How has writing this book affected your own life?
I’ve always had a heart for the kids in the church—I can’t hear them recite a memory verse or sing a song without crying—but writing this book has made me even more aware of our need as a congregation to affirm the value of the kids in our midst and to show them that the church has a place for them.
Is there anything about the book that you think will surprise kids?
All I can say is, keep your eyes out for Arlo.
Here are some endorsements:
“One of the biggest blessings of the church for my children is not just the other kids but the other adults. They get to watch many examples of godliness and aren’t restricted to me and their mom. ‘Kids, look at what Christlike love can look like in her and her, and in him and him.’ This is the story of Megan Hill’s tender and sweet book.”
―Jonathan Leeman, Editorial Director, 9Marks; author, Rediscover Church and One Assembly
“Meg Is Not Alone shows how the body of Christ points to our good Father, even when we feel alone. With a captivating narrative that people of all ages will enjoy, this story communicates how we can express comfort and care, just as Christ has done for us. I can’t wait to read this book again and again with my own kiddos!”
―Hunter Beless, Founder, Journeywomen; author, Read It, See It, Say It, Sing It
“We can drag our kids to church kicking and screaming (and sometimes we might have to), but ideally we help them learn to love church and choose to be there. This delightful book is a tool that can help. In a beautifully simple story, Meg Is Not Alone paints a picture of the church as family. In a world of loneliness and fear, the local church is a haven of diverse, supportive, hope-filled community. This book reminds us of that.”
―Brett McCracken, author, The Wisdom Pyramid: Feeding Your Soul in a Post-Truth World and Uncomfortable: The Awkward and Essential Challenge of Christian Community
Writing this book has made me even more aware of our need as a congregation to affirm the value of the kids in our midst and to show them that the church has a place for them.
When will Meg Is Not Alone be coming out?
It releases on November 29, 2022.
The book arrived early (if you know anything about book publishing, you know that never happens!) and so it’s available for people to order for Christmas. I’m really excited to think about kids finding Meg under the tree or getting a copy from their Sunday School teacher—and realizing how important they are to the church.
If you had an afternoon to do whatever you’d like, where would we find you?

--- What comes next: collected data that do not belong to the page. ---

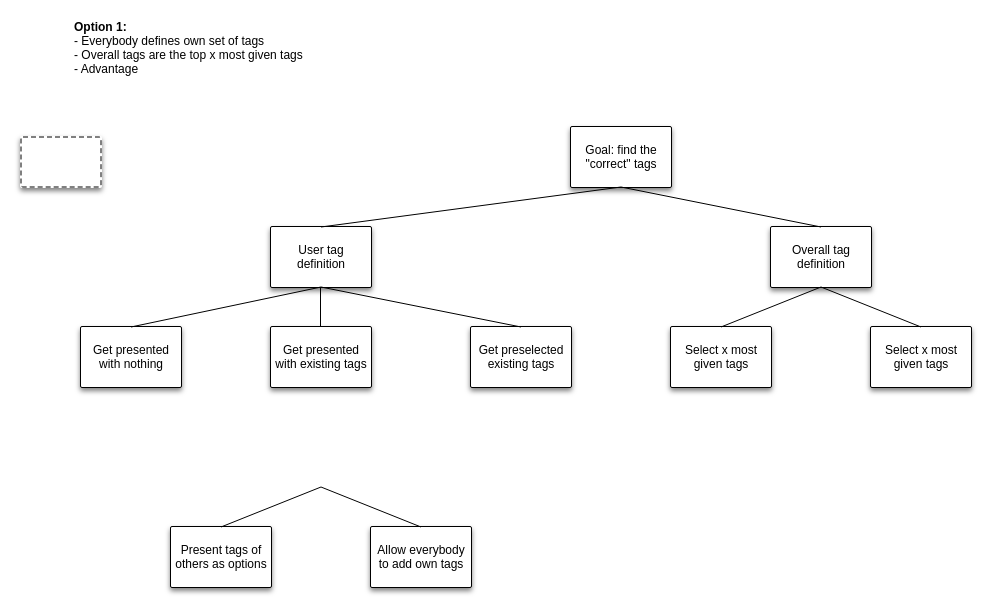
<!DOCTYPE html>
<html lang="en">
<head>
<meta charset="utf-8">
<title>Tag definition tree</title>
<style>
:root {
  --paper: #fff;
  --ink: #000;
  --shadow: rgba(0, 0, 0, .5);
}
* { box-sizing: border-box; margin: 0; padding: 0; }
html, body { width: 992px; height: 608px; overflow: hidden; background: var(--paper); }
.diagram {
  position: relative;
  width: 992px;
  height: 608px;
  overflow: hidden;
  color: var(--ink);
  font: 12px/14px "Liberation Sans", Arial, sans-serif;
}
.notes { position: absolute; left: 74px; top: 20px; white-space: nowrap; }
.notes h1 { font-size: 12px; line-height: 14px; font-weight: bold; }
.notes ul { list-style: none; }
.connectors { position: absolute; left: 0; top: 0; fill: none; stroke: var(--ink); stroke-width: 1; }
.node {
  position: absolute;
  left: var(--x);
  top: var(--y);
  width: 102px;
  height: 62px;
  display: flex;
  align-items: center;
  justify-content: center;
  text-align: center;
  white-space: nowrap;
  background: var(--paper);
  border: 1px solid var(--ink);
  border-radius: 2px;
  box-shadow: 0 3px 5px var(--shadow);
}
.placeholder { width: 82px; height: 52px; border: 0; }
.placeholder svg { position: absolute; left: 0; top: 0; fill: none; stroke: var(--ink); stroke-dasharray: 5 3; }
</style>
</head>
<body>
<main class="diagram">
  <section class="notes">
    <h1>Option 1:</h1>
    <ul>
      <li>- Everybody defines own set of tags</li>
      <li>- Overall tags are the top x most given tags</li>
      <li>- Advantage</li>
    </ul>
  </section>

  <div class="node placeholder" style="--x:20px;--y:136px">
    <svg width="82" height="52" aria-hidden="true"><rect x="1" y="1" width="80" height="50" rx="2"/></svg>
  </div>

  <div class="node" style="--x:570px;--y:126px">Goal: find the<br>"correct" tags</div>

  <div class="node" style="--x:270px;--y:226px">User tag<br>definition</div>
  <div class="node" style="--x:770px;--y:226px">Overall tag<br>definition</div>

  <div class="node" style="--x:80px;--y:326px">Get presented<br>with nothing</div>
  <div class="node" style="--x:270px;--y:326px">Get presented<br>with existing tags</div>
  <div class="node" style="--x:470px;--y:326px">Get preselected<br>existing tags</div>
  <div class="node" style="--x:670px;--y:326px">Select x most<br>given tags</div>
  <div class="node" style="--x:870px;--y:326px">Select x most<br>given tags</div>

  <div class="node" style="--x:170px;--y:526px">Present tags of<br>others as options</div>
  <div class="node" style="--x:370px;--y:526px">Allow everybody<br>to add own tags</div>

  <svg class="connectors" width="992" height="608" aria-hidden="true">
    <path d="M321 227 L621 187 L821 227"/>
    <path d="M131 327 L321 287 L521 327"/>
    <path d="M321 287 V327" transform="translate(-.5 0)"/>
    <path d="M721 327 L821 287 L921 327"/>
    <path d="M221 527 L321 487 L421 527"/>
  </svg>
</main>
</body>
</html>
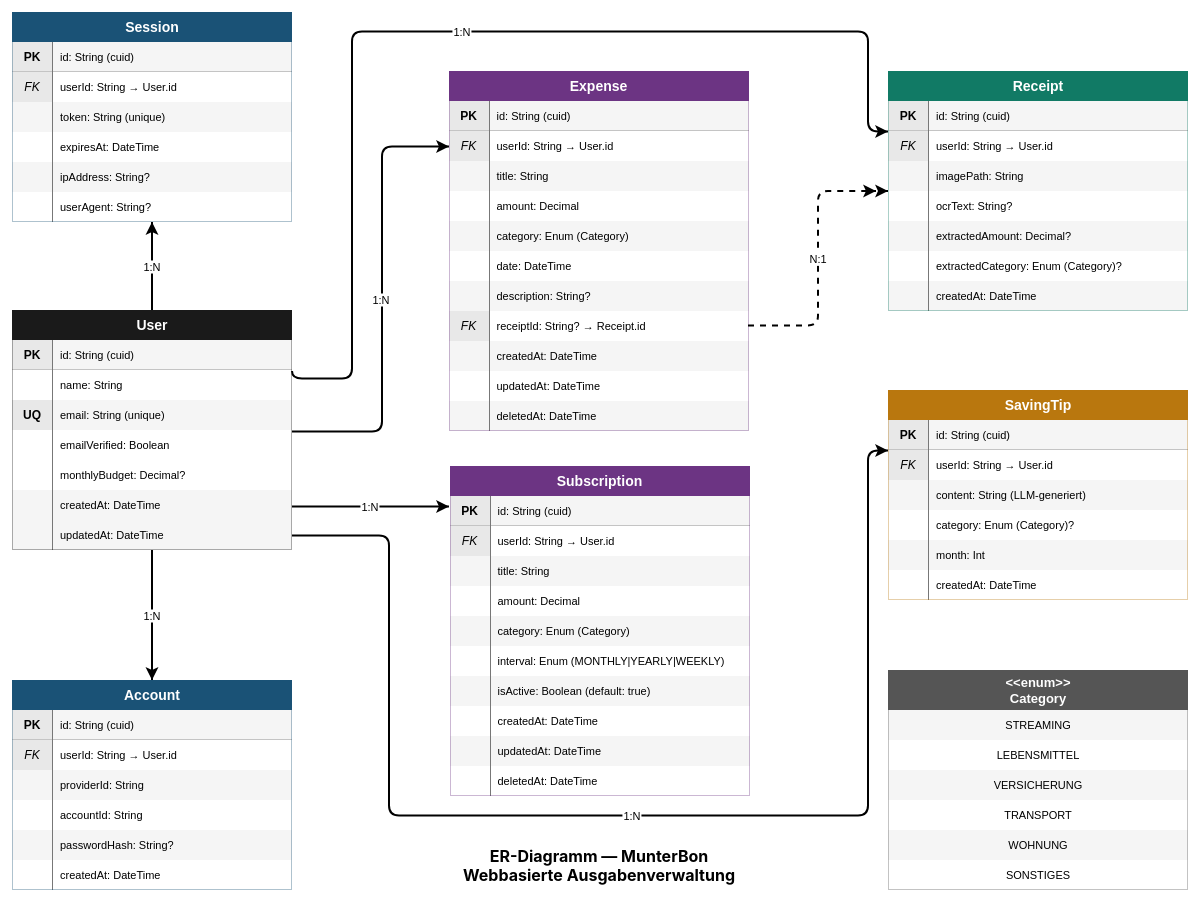
<!DOCTYPE html>
<html lang="de">
<head>
<meta charset="utf-8">
<title>ER-Diagramm</title>
<style>
:root {
  --ink: #000; --paper: #fff; --stripe: #f5f5f5; --key: #e8e8e8; --rule: #c4c4c4;
  --blue: #1a5276; --black: #1a1a1a; --purple: #6c3483; --green: #117a65; --amber: #b9770e; --grey: #555;
}
* { box-sizing: border-box; margin: 0; padding: 0; }
html, body { width: 1200px; height: 902px; overflow: hidden; background: var(--paper); }
body { position: relative; color: var(--ink); font: 11px/30px "Liberation Sans", Arial, sans-serif; }
.entity { position: absolute; width: 300px; display: flex; flex-direction: column; background: var(--paper); }
.entity::after { content: ""; position: absolute; inset: 30px 0 0; border: 1px solid var(--tone); border-top: 0; opacity: .35; }
.narrow { width: 280px; }
h2 { height: 30px; background: var(--tone); color: var(--paper); font-size: 14px; line-height: 31px; text-align: center; }
ul { list-style: none; }
li { display: flex; height: 30px; line-height: 31px; white-space: nowrap; }
li:nth-child(odd) { background: var(--stripe); }
.user li:nth-child(5) { background: var(--paper); }
.user li:nth-child(6) { background: var(--stripe); }
.fields li:first-child { box-shadow: inset 0 -1px var(--rule); }
.fields b, .fields i { flex: none; width: 40px; text-align: center; font-size: 12px; }
.fields b:not(:empty), .fields i:not(:empty) { background: var(--key); }
.fields li:first-child b { box-shadow: inset 0 -1px var(--rule); }
.fields span { flex: 1; padding-left: 7px; border-left: 1px solid #777; }
.session { left: 12px; top: 12px; --tone: var(--blue); }
.user { left: 12px; top: 310px; --tone: var(--black); }
.account { left: 12px; top: 680px; --tone: var(--blue); }
.expense { left: 448.5px; top: 71px; --tone: var(--purple); }
.subscription { left: 449.5px; top: 466px; --tone: var(--purple); }
.receipt { left: 888px; top: 71px; --tone: var(--green); }
.saving-tip { left: 888px; top: 390px; --tone: var(--amber); }
.category { left: 888px; top: 670px; --tone: var(--grey); }
.category h2 { height: 40px; padding-top: 5px; font-size: 13px; line-height: 16px; }
.category li { justify-content: center; }
.relations { position: absolute; inset: 0; }
.relations path { fill: none; stroke: var(--ink); stroke-width: 2; }
.relations marker path { fill: var(--ink); stroke: none; }
.cardinality { position: absolute; transform: translate(-50%, -50%); padding: 0 1px; background: var(--paper); line-height: 13px; }
h1 { position: absolute; left: 399px; top: 847px; width: 400px; text-align: center; font: 700 16px/19px Inter, sans-serif; }
</style>
</head>
<body>
<section class="entity narrow session">
  <h2>Session</h2>
  <ul class="fields">
    <li><b>PK</b><span>id: String (cuid)</span></li>
    <li><i>FK</i><span>userId: String → User.id</span></li>
    <li><b></b><span>token: String (unique)</span></li>
    <li><b></b><span>expiresAt: DateTime</span></li>
    <li><b></b><span>ipAddress: String?</span></li>
    <li><b></b><span>userAgent: String?</span></li>
  </ul>
</section>
<section class="entity narrow user">
  <h2>User</h2>
  <ul class="fields">
    <li><b>PK</b><span>id: String (cuid)</span></li>
    <li><b></b><span>name: String</span></li>
    <li><b>UQ</b><span>email: String (unique)</span></li>
    <li><b></b><span>emailVerified: Boolean</span></li>
    <li><b></b><span>monthlyBudget: Decimal?</span></li>
    <li><b></b><span>createdAt: DateTime</span></li>
    <li><b></b><span>updatedAt: DateTime</span></li>
  </ul>
</section>
<section class="entity narrow account">
  <h2>Account</h2>
  <ul class="fields">
    <li><b>PK</b><span>id: String (cuid)</span></li>
    <li><i>FK</i><span>userId: String → User.id</span></li>
    <li><b></b><span>providerId: String</span></li>
    <li><b></b><span>accountId: String</span></li>
    <li><b></b><span>passwordHash: String?</span></li>
    <li><b></b><span>createdAt: DateTime</span></li>
  </ul>
</section>
<section class="entity expense">
  <h2>Expense</h2>
  <ul class="fields">
    <li><b>PK</b><span>id: String (cuid)</span></li>
    <li><i>FK</i><span>userId: String → User.id</span></li>
    <li><b></b><span>title: String</span></li>
    <li><b></b><span>amount: Decimal</span></li>
    <li><b></b><span>category: Enum (Category)</span></li>
    <li><b></b><span>date: DateTime</span></li>
    <li><b></b><span>description: String?</span></li>
    <li><i>FK</i><span>receiptId: String? → Receipt.id</span></li>
    <li><b></b><span>createdAt: DateTime</span></li>
    <li><b></b><span>updatedAt: DateTime</span></li>
    <li><b></b><span>deletedAt: DateTime</span></li>
  </ul>
</section>
<section class="entity subscription">
  <h2>Subscription</h2>
  <ul class="fields">
    <li><b>PK</b><span>id: String (cuid)</span></li>
    <li><i>FK</i><span>userId: String → User.id</span></li>
    <li><b></b><span>title: String</span></li>
    <li><b></b><span>amount: Decimal</span></li>
    <li><b></b><span>category: Enum (Category)</span></li>
    <li><b></b><span>interval: Enum (MONTHLY|YEARLY|WEEKLY)</span></li>
    <li><b></b><span>isActive: Boolean (default: true)</span></li>
    <li><b></b><span>createdAt: DateTime</span></li>
    <li><b></b><span>updatedAt: DateTime</span></li>
    <li><b></b><span>deletedAt: DateTime</span></li>
  </ul>
</section>
<section class="entity receipt">
  <h2>Receipt</h2>
  <ul class="fields">
    <li><b>PK</b><span>id: String (cuid)</span></li>
    <li><i>FK</i><span>userId: String → User.id</span></li>
    <li><b></b><span>imagePath: String</span></li>
    <li><b></b><span>ocrText: String?</span></li>
    <li><b></b><span>extractedAmount: Decimal?</span></li>
    <li><b></b><span>extractedCategory: Enum (Category)?</span></li>
    <li><b></b><span>createdAt: DateTime</span></li>
  </ul>
</section>
<section class="entity saving-tip">
  <h2>SavingTip</h2>
  <ul class="fields">
    <li><b>PK</b><span>id: String (cuid)</span></li>
    <li><i>FK</i><span>userId: String → User.id</span></li>
    <li><b></b><span>content: String (LLM-generiert)</span></li>
    <li><b></b><span>category: Enum (Category)?</span></li>
    <li><b></b><span>month: Int</span></li>
    <li><b></b><span>createdAt: DateTime</span></li>
  </ul>
</section>
<section class="entity category">
  <h2>&lt;&lt;enum&gt;&gt;<br>Category</h2>
  <ul>
    <li>STREAMING</li>
    <li>LEBENSMITTEL</li>
    <li>VERSICHERUNG</li>
    <li>TRANSPORT</li>
    <li>WOHNUNG</li>
    <li>SONSTIGES</li>
  </ul>
</section>
<svg class="relations" width="1200" height="902" viewBox="0 0 1200 902" aria-hidden="true">
  <defs>
    <marker id="arrow" markerUnits="userSpaceOnUse" markerWidth="14" markerHeight="14" refX="13" refY="7" orient="auto">
      <path d="M13 7L0 13.500L3 7L0 .5Z"/>
    </marker>
  </defs>
  <g marker-end="url(#arrow)">
    <path marker-end="url(#arrow)" d="M152 310V222"/>
    <path marker-end="url(#arrow)" d="M152 550V680"/>
    <path marker-end="url(#arrow)" d="M292 371Q292 378.500 302 378.500H342Q352 378.500 352 368.500V41.500Q352 31.500 362 31.500H858Q868 31.500 868 41.500V121.500Q868 131.500 878 131.500H888"/>
    <path marker-end="url(#arrow)" d="M292 431.500H372Q382 431.500 382 421.500V156.500Q382 146.500 392 146.500H449"/>
    <path marker-end="url(#arrow)" d="M292 506.500H449"/>
    <path marker-end="url(#arrow)" d="M292 535.500H379Q389 535.500 389 545.500V805.500Q389 815.500 399 815.500H858Q868 815.500 868 805.500V460.500Q868 450.500 878 450.500H888"/>
    <path d="M748 325.500H808Q818 325.500 818 315.500V201Q818 191 828 191H876" stroke-dasharray="6 6"/>
    <path marker-end="url(#arrow)" d="M878 191H888"/>
  </g>
</svg>
<span class="cardinality" style="left:152px;top:267px">1:N</span>
<span class="cardinality" style="left:152px;top:616px">1:N</span>
<span class="cardinality" style="left:462px;top:32px">1:N</span>
<span class="cardinality" style="left:381px;top:300px">1:N</span>
<span class="cardinality" style="left:370px;top:507px">1:N</span>
<span class="cardinality" style="left:632px;top:816px">1:N</span>
<span class="cardinality" style="left:818px;top:259px">N:1</span>
<h1>ER-Diagramm — MunterBon<br>Webbasierte Ausgabenverwaltung</h1>
</body>
</html>
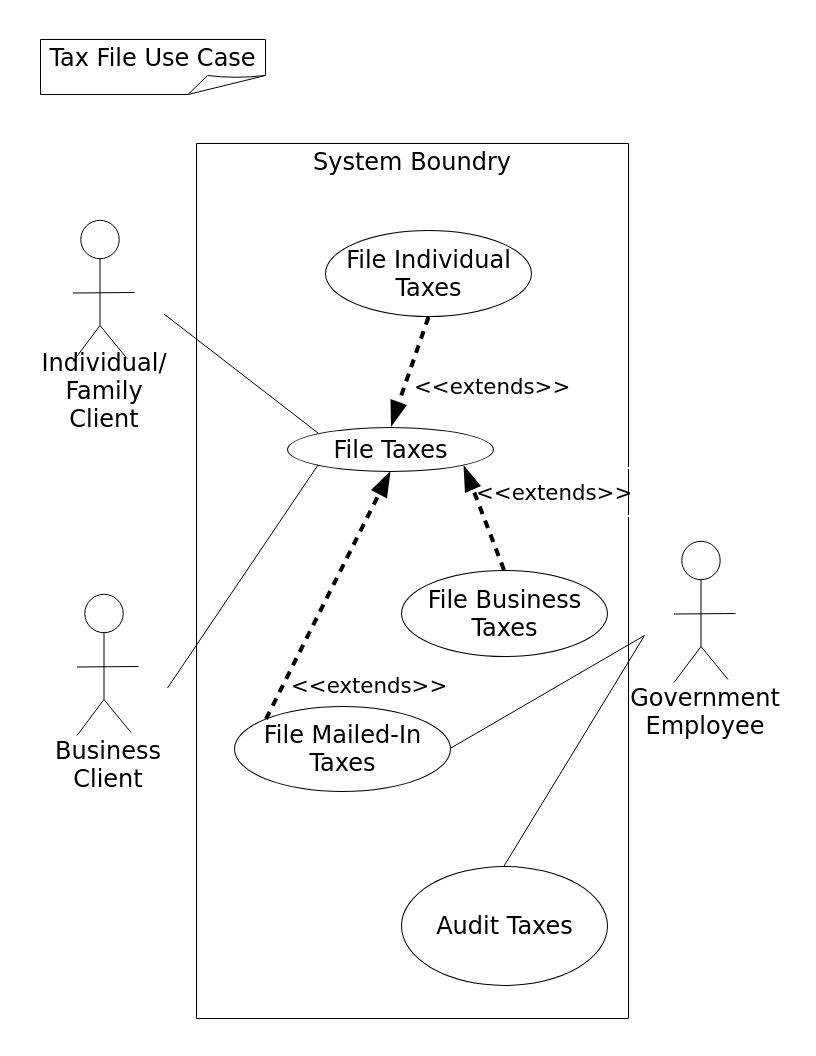
<!DOCTYPE html>
<html lang="en">
<head>
<meta charset="utf-8">
<title>Tax File Use Case</title>
<style>
:root { --ink: #000; --paper: #fff; }
* { box-sizing: border-box; margin: 0; padding: 0; }
html, body { width: 816px; height: 1056px; overflow: hidden; background: var(--paper); }
.diagram {
  position: relative; width: 816px; height: 1056px; overflow: hidden;
  color: var(--ink); font: 24px/28px "DejaVu Sans", sans-serif; text-align: center; white-space: nowrap;
}
.lines { position: absolute; inset: 0; width: 816px; height: 1056px; fill: none; stroke: var(--ink); stroke-width: 1; }
.extend-lines { stroke-width: 4; stroke-dasharray: 8 7; }
.arrowheads { fill: var(--ink); stroke: none; }
.note-title, .boundary-title, .actor-name, .use-case, .extends { position: absolute; font-weight: 400; font-size: 24px; }
.note-title { left: 40px; top: 44px; width: 225px; }
.boundary-title { left: 196px; top: 148px; width: 432px; }
.use-case {
  display: flex; align-items: center; justify-content: center;
  border: 1px solid var(--ink); border-radius: 50%; background: var(--paper);
}
.file-individual { left: 325px; top: 230px; width: 207px; height: 87px; }
.file-taxes { left: 287px; top: 427px; width: 207px; height: 45px; }
.file-business { left: 401px; top: 570px; width: 207px; height: 87px; }
.file-mailed { left: 234px; top: 706px; width: 217px; height: 86px; }
.audit { left: 401px; top: 866px; width: 207px; height: 120px; }
.actor-name { width: 160px; }
.individual { left: 24px; top: 349px; }
.business { left: 28px; top: 737px; }
.government { left: 625px; top: 684px; }
.extends { font-size: 21.3px; }
.extends-individual { left: 414px; top: 373px; }
.extends-business { left: 476px; top: 479px; }
.extends-mailed { left: 291px; top: 672px; }
</style>
</head>
<body>
<main class="diagram">
  <svg class="lines" viewBox="0 0 816 1056" aria-hidden="true">
    <defs>
      <g id="actor">
        <circle r="19.2"/>
        <path d="M0 19V86M-27 53.5L34.500 53M0 86L-27 122M0 86L27 119"/>
      </g>
    </defs>
    <path class="note" d="M188 94.500H40.500V39.500H265.500V75.500L188 94.500L207.500 75.500Q236 79 265 75.500"/>
    <path class="boundary" d="M628.500 467V143.500H196.500V1018.500H628.500V517M628.500 469V515"/>
    <use href="#actor" x="100" y="239.500"/>
    <use href="#actor" x="104" y="613.500"/>
    <use href="#actor" x="701" y="560.500"/>
    <g class="associations">
      <path d="M164 314L318 433"/>
      <path d="M167.500 688L318 465"/>
      <path d="M451 748L644.500 635.500L504 866"/>
    </g>
  </svg>

  <h1 class="note-title">Tax File Use Case</h1>
  <h2 class="boundary-title">System Boundry</h2>

  <p class="use-case file-individual">File Individual<br>Taxes</p>
  <p class="use-case file-taxes">File Taxes</p>
  <p class="use-case file-business">File Business<br>Taxes</p>
  <p class="use-case file-mailed">File Mailed-In<br>Taxes</p>
  <p class="use-case audit">Audit Taxes</p>

  <svg class="lines" viewBox="0 0 816 1056" aria-hidden="true">
    <g class="extend-lines">
      <path d="M428.500 317L399 402"/>
      <path d="M504 570L473 489"/>
      <path d="M266 719L379 494"/>
    </g>
    <g class="arrowheads">
      <polygon points="391,427 390.500,399 407,405"/>
      <polygon points="463.500,465 465,493 481,486"/>
      <polygon points="390.500,471 371,490 387,498.500"/>
    </g>
  </svg>

  <p class="extends extends-individual">&lt;&lt;extends&gt;&gt;</p>
  <p class="extends extends-business">&lt;&lt;extends&gt;&gt;</p>
  <p class="extends extends-mailed">&lt;&lt;extends&gt;&gt;</p>

  <p class="actor-name individual">Individual/<br>Family<br>Client</p>
  <p class="actor-name business">Business<br>Client</p>
  <p class="actor-name government">Government<br>Employee</p>
</main>
</body>
</html>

I’m a huge thrifter and there’s this amazing thrift store, The Blessing Barn, that is about an hour from my house. It’s a thrift store, but it looks like an Anthropologie inside—the woman who designs the displays is so clever. I’ve gotten art, décor, furniture, clothes, all kinds of cool things. And it supports the mercy ministry of a church, so I feel like it’s actually virtuous to shop there. (Wink.)
Megan Hill is the managing editor for The Gospel Coalition. She’s the author of several books for adults, including A Place to Belong: Learning to Love the Local Church, and a new book for kids: Meg Is Not Alone. She lives in Massachusetts with her husband and four children where they belong to West Springfield Covenant Community Church (PCA).